provide a gradual but continuous release of a drug because the granules within the capsules dissolve at different rates
Time-released or Sustained-release
Flat disks containing a medicinal agent in a suitably flavored base; are held in the mouth to dissolve slowly, thus releasing the therapeutic ingredients.
dried, powdered drugs that have been compressed into small disks.
clear liquids made up of drugs dissolved in alcohol and water; used primarily when the drug will not dissolve in water alone.
dispersions of small droplets of water in oil or oil in water; used to mask bitter tastes or provide better solubility to certain drugs.
liquid dose forms that contain solid, insoluble drug particles dispersed in a liquid base; should be shaken well before administration to ensure thorough mixing of the particles.
Major advantages of administration via the rectal route:
- bypassing the digestive enzymes
- avoiding irritation of the mouth, the esophagus, and the stomach
- when nausea or vomiting is present
For patients who cannot swallow or who have had oral surgery, the method may be used.

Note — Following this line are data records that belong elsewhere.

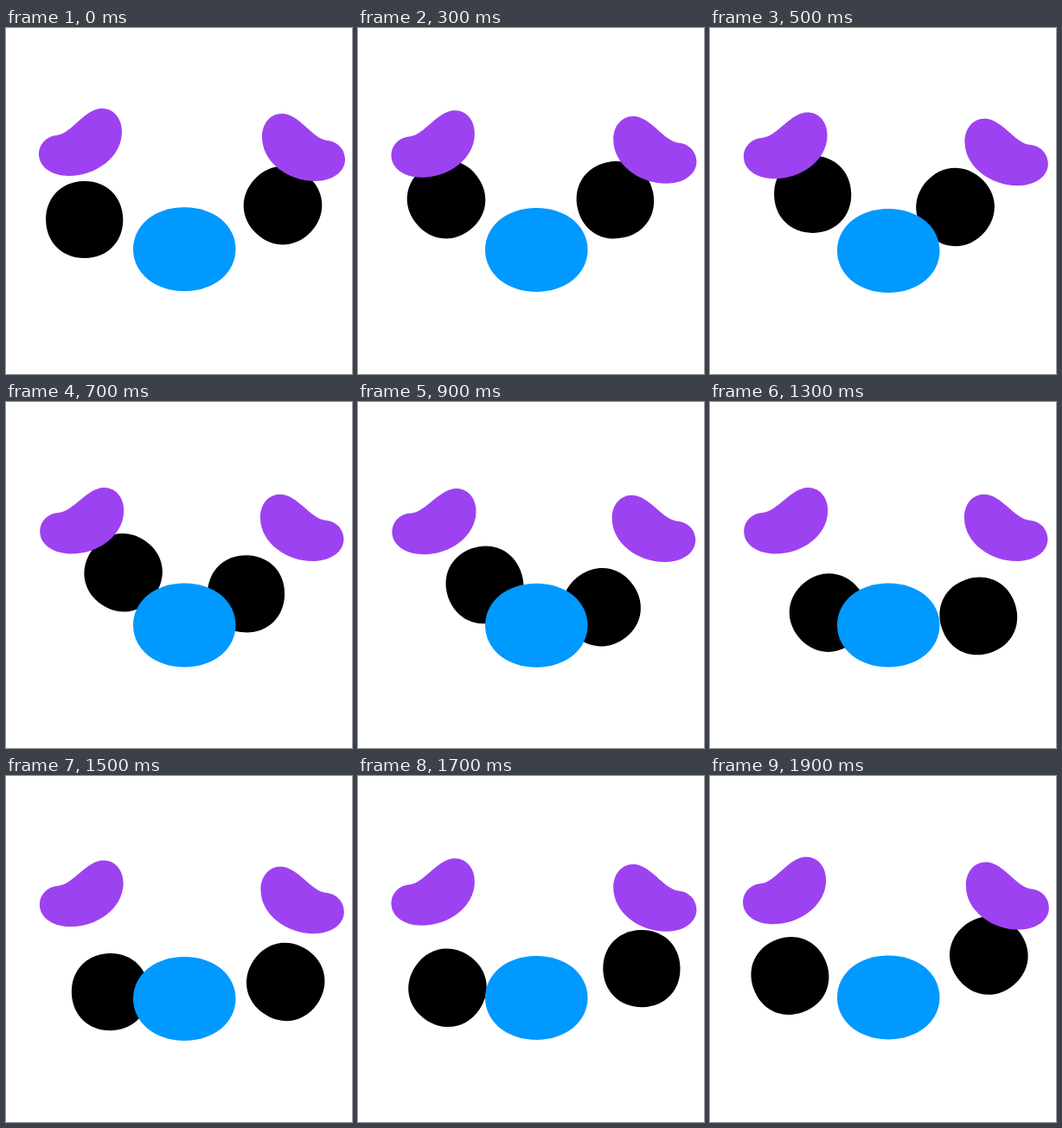
An HTML page that plays this animation: 400 px wide and 400 px high, repeating every 2000 ms.

```html
<!DOCTYPE html>
<html lang="en">
<head>
<meta charset="utf-8">
<title>Bouncy face</title>
<style>
  html, body { margin: 0; width: 100%; height: 100%; overflow: hidden; background: #fff; }
  svg { display: block; width: 100%; height: 100%; }
</style>
</head>
<body>
<svg viewBox="0 0 400 400">
  <defs>
    <path id="eye" d="M-44.6 0C-44.6-26-26-44.6 0-44.6S44.6-26 44.6 0S26 44.6 0 44.6S-44.6 26-44.6 0Z"/>
    <path id="brow" fill="#9d42f0" d="M38 146C38 134 47 125 59 124C76 122 91 93 111 93C124 93 134 104 134 120C134 149 104 171 73 171C52 171 38 160 38 146Z"/>
  </defs>
  <g transform="translate(119.4 221)"><g id="leftOrbit"><use href="#eye" x="-28.7"/></g></g>
  <g transform="translate(302.7 223.4)"><g id="rightOrbit"><use href="#eye" x="25.2"/></g></g>
  <use id="leftBrow" href="#brow"/>
  <g transform="translate(430 6) scale(-1 1)"><use id="rightBrow" href="#brow"/></g>
  <path id="nose" fill="#0099ff" d="M147 255.7C147 228 172 207.2 206.2 207.2S265.5 228 265.5 255.7S240 304.2 206.2 304.2S147 283.4 147 255.7Z"/>
</svg>
<script>
  const LOOP = 2000, STEP = 100;
  const place = (id, transform) => document.getElementById(id).setAttribute('transform', transform);

  // Out and back, quick to start and slow to settle at the far end.
  function bob(phase) {
    const p = 1 - Math.abs(1 - 2 * phase);
    return (1 - Math.cos(Math.PI * p ** 0.77)) / 2;
  }

  function moveBrow(id, amount, dx, dy, turn) {
    place(id, `translate(${dx * amount} ${dy * amount}) rotate(${turn * amount} 86 133)`);
  }

  const start = performance.now();
  function draw(now) {
    const elapsed = Math.max(0, now - start) % LOOP;
    const phase = Math.floor(elapsed / STEP) * STEP / LOOP;
    const amount = bob(phase);
    // The orbits do not close exactly, so they snap at the loop point.
    place('leftOrbit', `rotate(${-1 + 358.6 * phase})`);
    place('rightOrbit', `rotate(${-46.5 - 371 * phase})`);
    moveBrow('leftBrow', amount, 2, 5.8, 2.7);
    moveBrow('rightBrow', amount, 2.1, 8.4, 1.3);
    place('nose', `translate(0 ${2.7 * amount})`);
    requestAnimationFrame(draw);
  }
  draw(start);
</script>
</body>
</html>
```
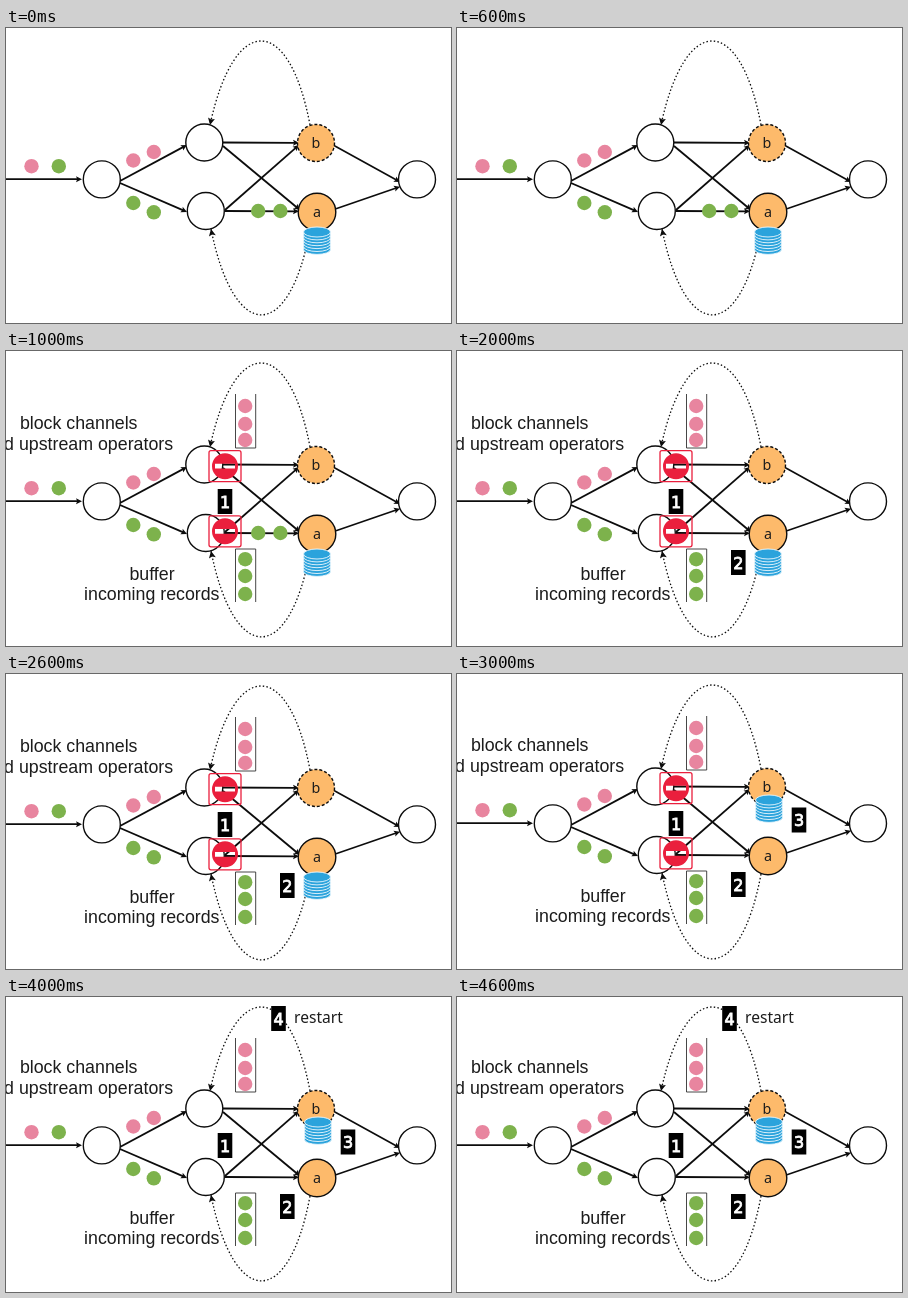
Recreate the animation shown at these times as an HTML page with a canvas. Size 445x295 px, loop 5 s.

```html
<!DOCTYPE html>
<html lang="en">
<head>
<meta charset="utf-8">
<title>Operator state migration</title>
<style>
html, body { margin: 0; width: 100%; height: 100%; overflow: hidden; background: #fff; }
canvas { display: block; width: 445px; height: 295px; }
</style>
</head>
<body>
<canvas id="stage"></canvas>
<script>
const W = 445, H = 295, STEP = 1000, STEPS = 5;
const PINK = '#e8859f', GREEN = '#7db24c', ORANGE = '#fdba6b', BLUE = '#2ba3dc', RED = '#ea1f3d', INK = '#0c0c0c';
const SANS = '"Liberation Sans", Arial, sans-serif';
const HUMAN = '"Noto Sans", "Open Sans", sans-serif';
const LIFT = [0, -1, -1, -2, -3]; // the diagram creeps up with each step

const canvas = document.getElementById('stage');
const ctx = canvas.getContext('2d');
const ratio = window.devicePixelRatio || 1;
canvas.width = W * ratio;
canvas.height = H * ratio;

function dot(x, y, color, r = 7.2) {
  ctx.beginPath();
  ctx.arc(x, y, r, 0, Math.PI * 2);
  ctx.fillStyle = color;
  ctx.fill();
}

function node(x, y, fill = '#fff', dash = [], r = 18.5) {
  dot(x, y, fill, r);
  ctx.setLineDash(dash);
  ctx.lineWidth = 1.4;
  ctx.strokeStyle = INK;
  ctx.stroke();
  ctx.setLineDash([]);
}

function head(x, y, angle, size = 6) {
  ctx.save();
  ctx.translate(x, y);
  ctx.rotate(angle);
  ctx.beginPath();
  ctx.moveTo(0, 0);
  ctx.lineTo(-size, -size / 2);
  ctx.lineTo(-size * 0.8, 0);
  ctx.lineTo(-size, size / 2);
  ctx.closePath();
  ctx.fillStyle = INK;
  ctx.fill();
  ctx.restore();
}

function arrow(x1, y1, x2, y2, width = 1.8) {
  const a = Math.atan2(y2 - y1, x2 - x1);
  ctx.beginPath();
  ctx.moveTo(x1, y1);
  ctx.lineTo(x2 - 4 * Math.cos(a), y2 - 4 * Math.sin(a));
  ctx.lineWidth = width;
  ctx.strokeStyle = INK;
  ctx.stroke();
  head(x2, y2, a);
}

function feedback(y, bend, endX, endY) {
  ctx.beginPath();
  ctx.moveTo(304, y);
  ctx.bezierCurveTo(283, bend, 228, bend, endX, endY);
  ctx.setLineDash([1.5, 2.2]);
  ctx.lineWidth = 1.3;
  ctx.strokeStyle = INK;
  ctx.stroke();
  ctx.setLineDash([]);
  head(endX, endY, Math.atan2(endY - bend, endX - 228), 7);
}

function text(str, x, y, font, color = '#1c1c1c', align = 'center') {
  ctx.font = font;
  ctx.fillStyle = color;
  ctx.textAlign = align;
  ctx.fillText(str, x, y);
}

function badge(n, x, y) {
  ctx.fillStyle = '#000';
  ctx.fillRect(x - 7.3, y - 12.5, 14.6, 25);
  text(n, x, y + 6, '16px "DejaVu Sans", sans-serif', '#fff');
  ctx.lineWidth = 0.8;
  ctx.strokeStyle = '#fff';
  ctx.strokeText(n, x, y + 6);
}

function database(x, y) {
  for (let i = 6; i >= 0; i--) {
    ctx.beginPath();
    ctx.ellipse(x, y + i * 2.9, 13.5, 5, 0, 0, Math.PI * 2);
    ctx.fillStyle = BLUE;
    ctx.fill();
    ctx.lineWidth = 0.9;
    ctx.strokeStyle = '#eef8fd';
    ctx.stroke();
  }
}

function stopSign(x, y) {
  ctx.beginPath();
  ctx.arc(x, y, 13, 0, Math.PI * 2);
  ctx.rect(x - 10, y - 2.4, 20, 4.8); // open slot
  ctx.fillStyle = RED;
  ctx.fill('evenodd');
  ctx.beginPath();
  ctx.roundRect(x - 16, y - 15.5, 32, 31, 2);
  ctx.lineWidth = 1.3;
  ctx.strokeStyle = RED;
  ctx.stroke();
}

function queue(top, bottom, closedY, ys, color) {
  ctx.beginPath();
  for (const x of [229.5, 249.7]) {
    ctx.moveTo(x, top);
    ctx.lineTo(x, bottom);
  }
  ctx.moveTo(229.5, closedY);
  ctx.lineTo(249.7, closedY);
  ctx.lineWidth = 0.9;
  ctx.strokeStyle = '#333';
  ctx.stroke();
  ys.forEach(y => dot(239.2, y, color));
}

function network() {
  feedback(97, -15, 204, 97);
  feedback(202, 315.3, 205, 201);

  arrow(0, 151.2, 76, 151.2);
  arrow(114, 153, 181, 117);
  arrow(114, 155, 181, 184);
  arrow(217, 114.5, 293, 114.8);
  arrow(217, 118, 294, 182);
  arrow(219, 182, 293, 117);
  arrow(219, 183, 293, 183.3);
  arrow(328, 117.5, 394, 154, 1.6);
  arrow(330, 180.7, 394, 158.7, 1.6);

  node(95.8, 151.4);
  node(198.3, 114.5);
  node(199.8, 183);
  node(411, 151.4);
  node(310, 115, ORANGE, [3, 2]);
  node(311, 184, ORANGE, [], 18.8);
  text('b', 310, 120.3, '14.3px ' + HUMAN);
  text('a', 311, 189, '14.3px ' + HUMAN);

  dot(25.5, 138.2, PINK);
  dot(52.8, 138.2, GREEN);
  dot(127.3, 132.5, PINK);
  dot(147.8, 124, PINK);
  dot(127.3, 175, GREEN);
  dot(147.8, 184.3, GREEN);
}

function buffering() {
  const font = '17.8px ' + SANS;
  text('block channels', 72.7, 78.8, font);
  text('and upstream operators', 72.7, 99.5, font);
  text('buffer', 146, 229.6, font);
  text('incoming records', 145.8, 250.3, font);
  queue(44, 98, 98, [56, 74, 90], PINK);
  queue(199, 252, 199, [209.2, 226, 244], GREEN);
  badge('1', 219, 151.5);
}

function draw(step) {
  ctx.setTransform(ratio, 0, 0, ratio, 0, 0);
  ctx.fillStyle = '#fff';
  ctx.fillRect(0, 0, W, H);
  ctx.translate(0, LIFT[step]);

  network();
  if (step < 2) {
    dot(252.2, 183, GREEN);
    dot(274.4, 183, GREEN);
  }
  if (step > 0) buffering();
  if (step > 0 && step < 4) {
    stopSign(219, 116.2);
    stopSign(219, 181.3);
  }
  if (step > 1) badge('2', 281.3, 212.5);
  if (step < 3) database(311, 204);
  else {
    database(312, 128);
    badge('3', 342, 148);
  }
  if (step > 3) {
    badge('4', 272.5, 24.5);
    text('restart', 288, 29, '15.6px ' + HUMAN, '#1c1c1c', 'left');
  }
}

const start = performance.now();
function tick() {
  const t = performance.now() - start;
  draw(Math.floor(t / STEP) % STEPS);
  requestAnimationFrame(tick);
}
tick();
</script>
</body>
</html>
```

NG or PEG
The primary purpose of the NG method is to
bypass the mouth and pharynx
Major disadvantage of the oral route is
has the slowest and least dependable rate of absorption
The oral route should not be used in the following situations:
- if the drug may harm or discolor the teeth
- if the patient is vomiting
- if the patient has gastric or intestinal suctioning
- if patient is likely to aspirate
- if patient is unconscious
- if the patient is unable to swallow (dysphagia)
With the ENTERAL route, drugs are administered directly into the GI tract by the following methods:
oral, rectal, or PEG or NG
The route is safe, most convenient, and relatively economical, and dose forms are readily available for most medications
NG tubes should be flushed with at least mL of water before and after medication administration
The reason for flushing NG tubes with 30mL of water, before and after administration is to:
- to clear the tube for drug delivery
- it facilitates drug transport to the intestines
- it indicates whether the tube has been cleared
When more than one medication is to be administered at about the same time, how much water should you flush with between each medication?
5 to 10 mL of water
whenever possible, a form of a drug should be used for NG administration
If it is necessary to use a crushed tablet, how much water should you dissolve it in for NG tube administration?
30 mL of water
How long after administration of medication should you evaluate for effectiveness and document?
1 hour, or 30 minutes if it is a narcotic
Medications given orally are absorbed:
slower than by other routes
When giving an intermittent enteral feeding, the residual aspirate in an adult is 150 mL. the nurse should:
Notify MD if no orders are specified
Less than mL of residual, feeding can be resumed
When giving oral medications, the nurse should first:
Identify the patient
The nurse is to administer several medications to the patient via an NG tube. The nurse's first action is to:
Check for placement of the tube